> **DIRECTIONS**
Starting at the line that contains "206Q415 210 391" and ending at the line that contains "160Q495 137 464", the lines below are to be given again exactly, with nothing added.

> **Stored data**
---*---
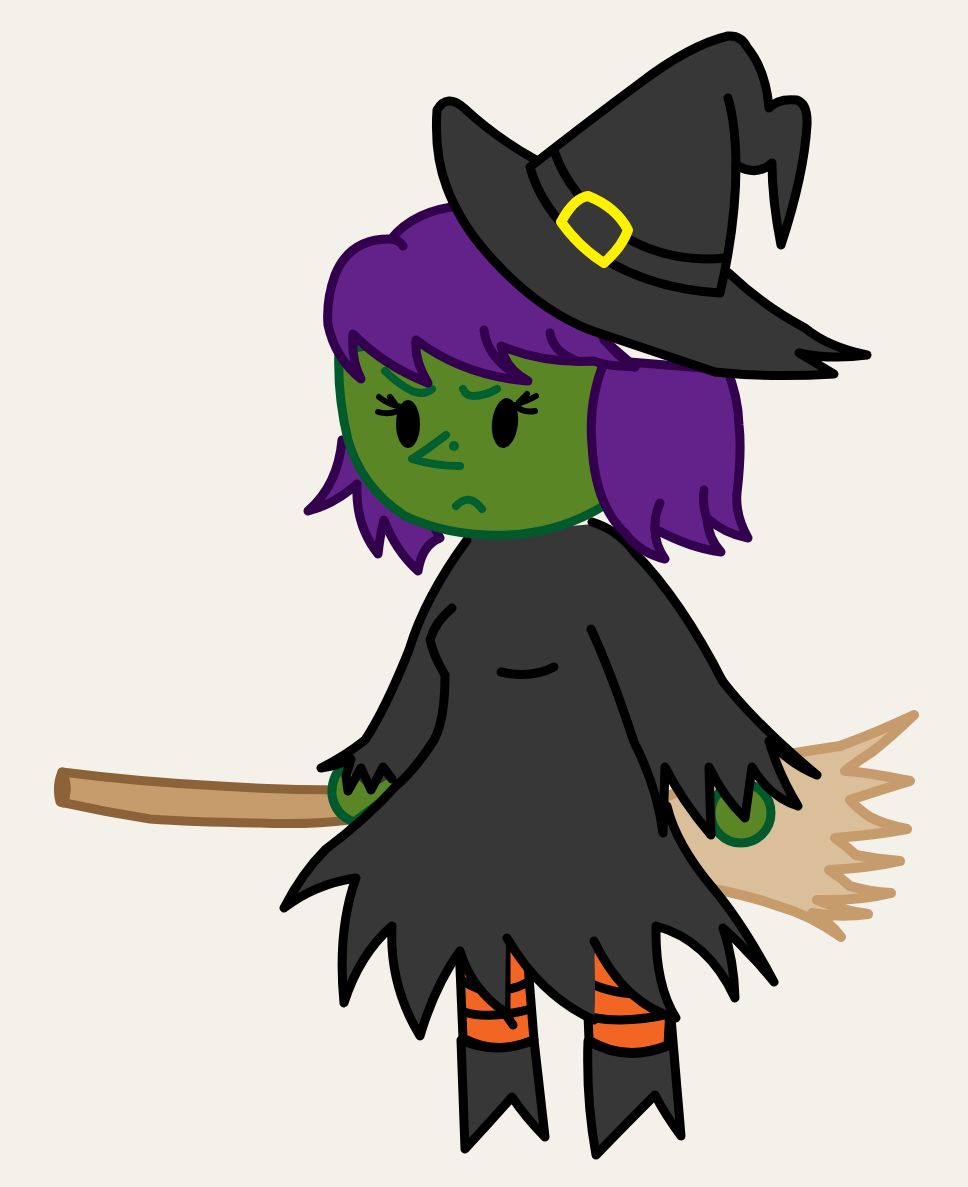
<!DOCTYPE html>
<html lang="en">
<head>
<meta charset="utf-8">
<title>Grumpy witch with a broom</title>
<style>
:root {
  --paper: #f4f1ea;
  --ink: #000;
  --cloth: #373737;
  --hair: #632289;
  --hair-line: #32004d;
  --skin: #5b8626;
  --skin-line: #005a2b;
  --brow: #00602f;
  --wood: #c69c6d;
  --wood-line: #8c6239;
  --straw: #dabf9a;
  --straw-line: #c69c6d;
  --stocking: #f26522;
  --buckle: #fff200;
}
html, body { margin: 0; height: 100%; overflow: hidden; background: var(--paper); }
svg { display: block; width: 968px; height: 1187px; }
path, line, circle, ellipse { stroke-linecap: round; stroke-linejoin: round; }
.cloth { fill: var(--cloth); stroke: var(--ink); stroke-width: 9; }
.fold { fill: none; stroke: var(--ink); stroke-width: 9; }
.hair { fill: var(--hair); stroke: var(--hair-line); stroke-width: 9; }
.lock { fill: none; stroke: var(--hair-line); stroke-width: 9; }
.skin { fill: var(--skin); stroke: var(--skin-line); stroke-width: 9; }
.feature { fill: none; stroke: var(--brow); stroke-width: 8; }
.lash { fill: none; stroke: var(--ink); stroke-width: 6; }
.handle { fill: var(--wood); stroke: var(--wood-line); stroke-width: 9; }
.straw { fill: var(--straw); stroke: var(--straw-line); stroke-width: 10; }
.stocking { fill: var(--stocking); stroke: var(--ink); stroke-width: 9; }
.buckle { fill: var(--cloth); stroke: var(--buckle); stroke-width: 10; }
</style>
</head>
<body>
<svg viewBox="0 0 968 1187" role="img" aria-label="A frowning green witch with purple hair, holding a broom">
  <rect width="968" height="1187" fill="var(--paper)"/>

  <g id="broom">
    <path class="handle" d="M62 772Q140 782 220 786Q280 790 340 790L350 820Q310 825 260 823Q190 822 150 819Q105 812 60 802Q56 786 62 772Z"/>
    <path class="handle" d="M62 772Q70 788 63 803"/>
    <path class="straw" d="M660 800L740 762Q800 752 840 746Q878 732 914 715Q890 738 872 752Q856 762 845 771Q865 772 910 781Q880 790 850 800Q858 809 870 817Q885 825 907 829Q875 835 835 838Q845 845 856 855Q875 859 900 861Q870 868 829 870Q840 877 850 886Q870 892 891 893Q860 901 817 900Q840 910 868 914Q840 918 812 913Q830 922 841 937Q810 915 778 906Q750 896 714 889L660 850Z"/>
  </g>

  <g id="hands">
    <path class="skin" d="M345 764Q331 775 332 795Q335 815 354 822L402 786L380 760Z"/>
    <circle class="skin" cx="741" cy="813" r="30"/>
  </g>

  <g id="legs">
    <path class="stocking" d="M459 945L463 1038Q496 1056 534 1040L528 965L507 930Z"/>
    <path class="fold" d="M462 980Q482 995 505 990Q518 988 528 982M464 1012Q490 1020 531 1009M506 945L506 1015L513 1025"/>
    <path class="cloth" d="M461 1040Q496 1056 534 1040L545 1137Q526 1118 512 1097Q490 1122 465 1149Z"/>
    <path class="stocking" d="M594 940Q586 960 587 990L589 1040Q625 1062 668 1045L670 1008L640 960Z"/>
    <path class="fold" d="M588 982Q610 994 650 995M589 1017Q625 1024 669 1014"/>
    <path class="cloth" d="M588 1041Q625 1063 668 1046L671 1018L681 1136Q666 1116 655 1095Q628 1122 596 1155Q586 1100 588 1041Z"/>
  </g>

  <g id="back-hair">
    <path class="hair" d="M342 440Q338 485 308 511Q335 504 357 484Q355 525 378 554Q380 535 384 520Q395 550 418 571Q422 545 440 538L420 500Z"/>
  </g>

  <g id="dress">
    <path fill="var(--cloth)" d="M467 535Q425 595 410 650Q390 710 365 740L321 768L347 760L347 770L370 790L392 776L400 786Q370 815 330 845L300 880L284 908Q320 885 356 877Q345 920 344 1003Q365 960 392 925Q392 980 420 1036Q435 985 460 950Q475 985 505 1010L506 938Q540 995 594 1020Q596 1000 594 940Q620 995 676 1018Q660 980 656 925Q705 945 735 998Q732 965 723 930Q745 960 774 982Q750 935 725 900Q685 855 667 806L665 766Q685 805 710 835L708 768Q725 795 745 818L752 768Q775 790 798 806L770 740L817 775Q760 725 720 670Q660 570 605 523Z"/>
    <path class="fold" d="M467 540Q425 597 409 650Q385 710 365 740Q345 756 321 768Q337 766 351 759L346 776L348 791L361 768L371 790L383 767L392 779"/>
    <path class="fold" d="M452 608Q435 622 430 640Q434 657 445 675Q445 720 434 740Q415 770 396 786Q365 820 326 849Q302 873 284 908Q315 884 356 878Q337 930 344 1003Q359 955 392 926Q389 985 420 1036Q435 985 460 951Q472 990 505 1012M507 938Q541 996 594 1020M594 941Q625 1005 676 1018Q655 985 656 926Q708 940 735 998Q734 960 723 928Q749 951 774 982Q742 922 712 887Q676 844 667 806"/>
    <path class="fold" d="M591 629Q611 672 634 742Q657 787 663 833L665 767Q682 801 711 835L709 767Q724 798 745 818L752 767Q770 797 798 806Q779 775 769 741Q790 764 817 775Q760 728 723 682Q681 600 635 553Q618 530 592 522"/>
    <path class="fold" d="M501 672Q531 679 554 667"/>
  </g>

  <g id="face">
    <path class="skin" d="M339 350Q337 395 348 440Q362 488 405 516Q450 537 507 535Q560 533 605 505L620 360L480 330Z"/>
    <path class="feature" d="M385 371Q398 384 412 391Q424 396 432 389M463 389Q466 396 473 396Q485 396 497 389"/>
    <path class="feature" d="M446 435Q428 449 412 459Q435 466 460 466"/>
    <circle cx="454" cy="446" r="5" fill="var(--brow)"/>
    <path class="feature" d="M456 506Q469 492 482 509"/>
    <ellipse cx="408" cy="424" rx="12" ry="24"/>
    <ellipse cx="505" cy="423" rx="13" ry="25" transform="rotate(6 505 423)"/>
    <path class="lash" d="M401 407Q389 405 379 397M398 411Q388 415 378 412M396 405L390 397M513 405Q526 402 536 396M518 408Q526 413 535 411M519 402L527 394"/>
  </g>

  <g id="hair">
    <path class="hair" d="M605 360Q588 400 592 445Q595 505 625 533Q640 553 665 559Q655 545 655 529Q690 548 721 552Q708 538 707 518Q725 534 748 538Q735 515 737 493Q742 450 739 425Q738 395 727 370Z"/>
    <path class="lock" d="M660 503Q654 516 655 530M704 490Q702 507 708 522"/>
    <path class="hair" d="M460 206Q415 210 391 239Q350 238 335 275Q326 300 328 325Q335 358 361 379Q351 360 353 334Q383 365 428 383Q414 360 416 340Q464 376 528 381Q505 368 501 346Q545 364 594 361Q605 366 635 367Q615 355 604 338L560 280Z"/>
    <path class="lock" d="M391 239Q399 240 403 246M484 330Q487 356 515 374M550 333Q553 352 577 361M604 340L635 367"/>
  </g>

  <g id="hat">
    <path class="cloth" d="M536 160Q495 137 464 108Q447 93 437 110Q434 155 447 188Q462 228 497 264Q540 310 590 330Q650 350 715 372Q770 378 834 374L799 353Q830 360 867 355Q828 347 805 328Q765 307 731 275L640 200Z"/>
    <path class="cloth" d="M530 167Q590 120 640 83Q690 45 728 36Q741 35 747 47Q766 70 769 108Q778 98 797 100Q808 104 807 125Q804 175 781 245Q772 200 772 163Q757 177 736 165Q736 225 720 293Q635 288 577 240Q540 205 530 167Z"/>
    <path class="fold" d="M728 98Q736 125 736 170M555 153Q568 192 615 231Q665 264 725 258"/>
    <path class="buckle" d="M588 196Q574 198 561 222Q580 248 604 263Q622 247 628 230Q616 207 588 196Z"/>
  </g>
</svg>
</body>
</html>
---*---
> **REPLY**
    <path class="hair" d="M460 206Q415 210 391 239Q350 238 335 275Q326 300 328 325Q335 358 361 379Q351 360 353 334Q383 365 428 383Q414 360 416 340Q464 376 528 381Q505 368 501 346Q545 364 594 361Q605 366 635 367Q615 355 604 338L560 280Z"/>
    <path class="lock" d="M391 239Q399 240 403 246M484 330Q487 356 515 374M550 333Q553 352 577 361M604 340L635 367"/>
  </g>

  <g id="hat">
    <path class="cloth" d="M536 160Q495 137 464 108Q447 93 437 110Q434 155 447 188Q462 228 497 264Q540 310 590 330Q650 350 715 372Q770 378 834 374L799 353Q830 360 867 355Q828 347 805 328Q765 307 731 275L640 200Z"/>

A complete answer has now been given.